There’s a growing swell in a new kind of charitable donation — the idle time of your processor (CPU). This kind of volunteer computing, also known as distributed computing, allows you to donate CPU time to good causes and in the process help to make a difference.
It’s easy to get involved — all you need is your computer and an internet connection. It’s become so popular there are plenty of causes vying for your charitable processor time, which gives you plenty of choice on where you’d like to make difference if you decide to participate.
Please note: this information was current as of March 2009 but is still a useful guide to today's market.
- Volunteer computing allows you to donate 'processor time' from your computer, which takes place when the computer is idle.
- Blocks of work are sent and received over the internet.
- There are lots of projects to donate computer time to – we've given some examples.
Volunteer computing is a type of distributed computing that splits up and distributes a project into many small parts for processing on a multitude of computers. The aim is to solve large, often complex, problems that otherwise couldn’t be solved using traditional computing resources — supercomputers are expensive and many organisations can’t afford to purchase time on them.
But who needs a supercomputer when the world is full of millions of PCs, most of which spend a lot of their time idle? Volunteer computing allows you to donate the resources of the computers you own to such projects, without getting in the way of the normal usage of your machine. Thanks to the internet, any machine connected to the internet can participate — receiving ‘work units’ from a central server, processing them, and uploading the results back to the server.
The causes that can make use of distributed computing are many and varied. They cover topics such as looking for extra-terrestrial radio signals, predicting climate change in the 21st century, looking for cures for diseases and trying to find more effective drugs to fight the AIDS virus. So, if all it takes to join in is to run a program in the background on your machine, it’s an easy way to donate to a good cause and feel good in the process too.
How to participate
The projects you can choose depend on the organisations that need complex problems solved. Usually, the programs are built and released by universities and research institutions. Most projects have their own website (see table for examples) that provide information about the scope of the project, what they hope to solve and what they have achieved so far using volunteer computers.
It’s as simple as downloading the application from the project website and setting it up on your computer. You will need to register so that the central computer can recognise your computer and add your results to the main project database. Once a program is downloaded and running, it processes in the idle time when the computer is not being used — so you don’t even notice it’s there. Some programs provide feedback when the application is active.
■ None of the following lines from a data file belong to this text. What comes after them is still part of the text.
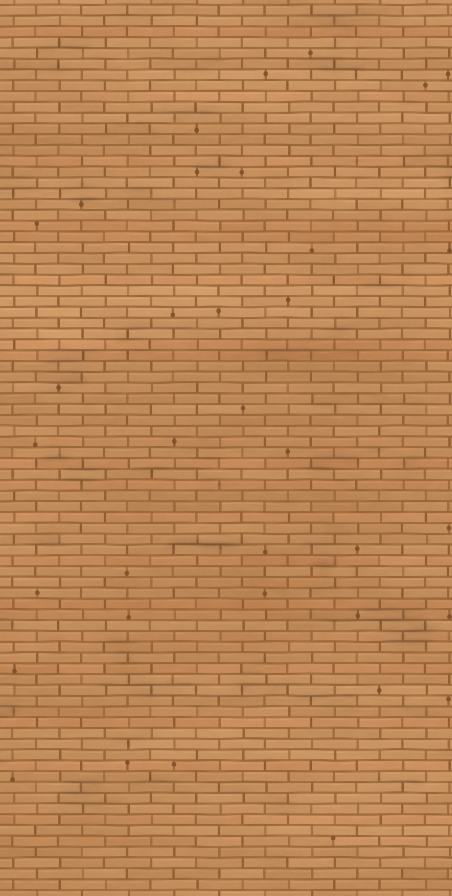
Reproduce this texture procedurally as a WebGL 1 fragment shader.

```glsl
precision highp float;

uniform vec2 u_resolution;

float hash(vec2 p) {
  return fract(sin(dot(p, vec2(127.1, 311.7))) * 43758.5453);
}

float noise(vec2 p) {
  vec2 i = floor(p);
  vec2 f = fract(p);
  f = f * f * (3.0 - 2.0 * f);
  return mix(mix(hash(i), hash(i + vec2(1.0, 0.0)), f.x),
             mix(hash(i + vec2(0.0, 1.0)), hash(i + vec2(1.0, 1.0)), f.x), f.y);
}

float fbm(vec2 p) {
  float sum = 0.0;
  float gain = 0.5;
  for (int i = 0; i < 4; i++) {
    sum += gain * noise(p);
    p = p * 2.03 + 17.3;
    gain *= 0.5;
  }
  return sum / 0.9375;
}

// Soft line of a given half width, at distance d
float line(float d, float halfWidth, float blur) {
  return 1.0 - smoothstep(halfWidth - blur, halfWidth + blur, abs(d));
}

void main() {
  vec2 uv = gl_FragCoord.xy / u_resolution;

  // Wall coordinates: one unit is one course, counted down from the top
  vec2 wall = vec2(uv.x * 41.9, (1.0 - uv.y) * 83.0 + 0.57);
  float blur = max(0.05, 0.5 * 83.0 / u_resolution.y);
  wall.y += 0.08 * (noise(wall * vec2(0.35, 0.8)) - 0.5);

  // Running bond, alternate courses shifted by half a brick
  float course = floor(wall.y);
  float along = wall.x / 4.25 - 0.29 - 0.5 * mod(course, 2.0);
  float jointId = floor(along + 0.5);
  vec2 brick = vec2(floor(along), course);
  float fromTop = fract(wall.y);
  float bedDist = min(fromTop, 1.0 - fromTop);
  float headDist = (along - jointId) * 4.25
                 + 0.22 * (hash(vec2(jointId, course + 9.0)) - 0.5);

  // Clay face: broad weathered bands, course and brick tints, grain
  float bands = fbm(vec2(uv.x * 1.6 + 3.0, uv.y * 13.0));
  float tone = 0.5 + 0.75 * (bands - 0.5);
  tone += 0.22 * (hash(vec2(course, 4.7)) - 0.5);
  tone += 0.24 * (hash(brick + 2.3) - 0.5);
  tone += 0.18 * (fbm(wall * vec2(0.9, 2.2)) - 0.5);
  tone += 0.10 * (noise(wall * 7.0) - 0.5);
  tone += 0.28 * exp(-pow((uv.y - 0.67) / 0.035, 2.0));
  vec3 color = mix(vec3(0.70, 0.49, 0.305), vec3(0.83, 0.62, 0.42),
                   clamp(tone, 0.0, 1.0));
  float redness = smoothstep(0.65, 0.95, hash(vec2(course, 21.0)));
  color += vec3(0.008, -0.014, -0.012) * redness;

  // Pale arris on the upper edge of each brick
  float arris = line(fromTop - 0.24, 0.06, blur);
  color += vec3(0.05, 0.045, 0.04) * arris * noise(wall * vec2(0.8, 1.0));

  // Recessed joints, unevenly shaded along their length
  float wear = noise(wall * vec2(0.6, 1.0) + 31.0);
  float bed = line(bedDist, 0.10, blur) * mix(0.65, 1.0, wear);
  float head = line(headDist, 0.11, blur)
             * mix(0.5, 1.0, hash(vec2(jointId, course)));
  color = mix(color, vec3(0.60, 0.40, 0.225), bed);
  color = mix(color, vec3(0.56, 0.36, 0.19), head * (1.0 - 0.5 * bed));

  // Soot gathered around the joints, heaviest in one patch of the wall
  vec2 patchOffset = (uv - vec2(0.62, 0.33)) / vec2(0.22, 0.06);
  float soot = smoothstep(0.60, 0.85, fbm(wall * vec2(0.16, 0.45) + 8.0));
  soot *= 0.35 + 0.65 * exp(-dot(patchOffset, patchOffset));
  float nearJoint = exp(-4.0 * min(bedDist, abs(headDist)));
  color *= 1.0 - 0.38 * soot * nearJoint;

  // Occasional chips beside the head joints
  vec2 chip = vec2(headDist, fromTop - 0.2 - 0.6 * hash(vec2(jointId, course + 5.0)));
  float chipped = step(0.955, hash(vec2(jointId + 3.0, course)));
  float chipMask = 1.0 - smoothstep(0.22 - blur, 0.22 + blur, length(chip));
  color = mix(color, vec3(0.47, 0.29, 0.15), 0.75 * chipped * chipMask);

  gl_FragColor = vec4(color, 1.0);
}
```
There are several different platforms that can be used for distributed computing. One of the most popular is the Berkeley Open Infrastructure for Network Computing (BOINC). BOINC is a cross-platform application that can be run on Windows, Linux, UNIX and Mac OS X computers. Individual project websites will usually include the minimum computer specifications — type of processor and graphics card — that is needed to run a BOINC project. For example, a computer with a dual core processor with 1GB RAM and 256MB graphics card would be more than sufficient.
Much of the technology behind these projects is shared with respect to the distributed computing clients. You can use one client and participate in a range of charitable causes. This makes it easy to donate to one or more causes, or change the causes you’re helping later on.
The client is largely a ‘set and forget’ application — install it, set up an account and then let it run. In your account, you can view detailed statistics on your participation — total units of work processed, the number of units being completed per hour and how your contribution compares to others. The statistical feature means you can band together with others working on the same project to form ‘teams’ (by work, hobby group, country and more) which then compete for the top spot in the rankings — friendly competition that serves to drive bigger contributions to the project!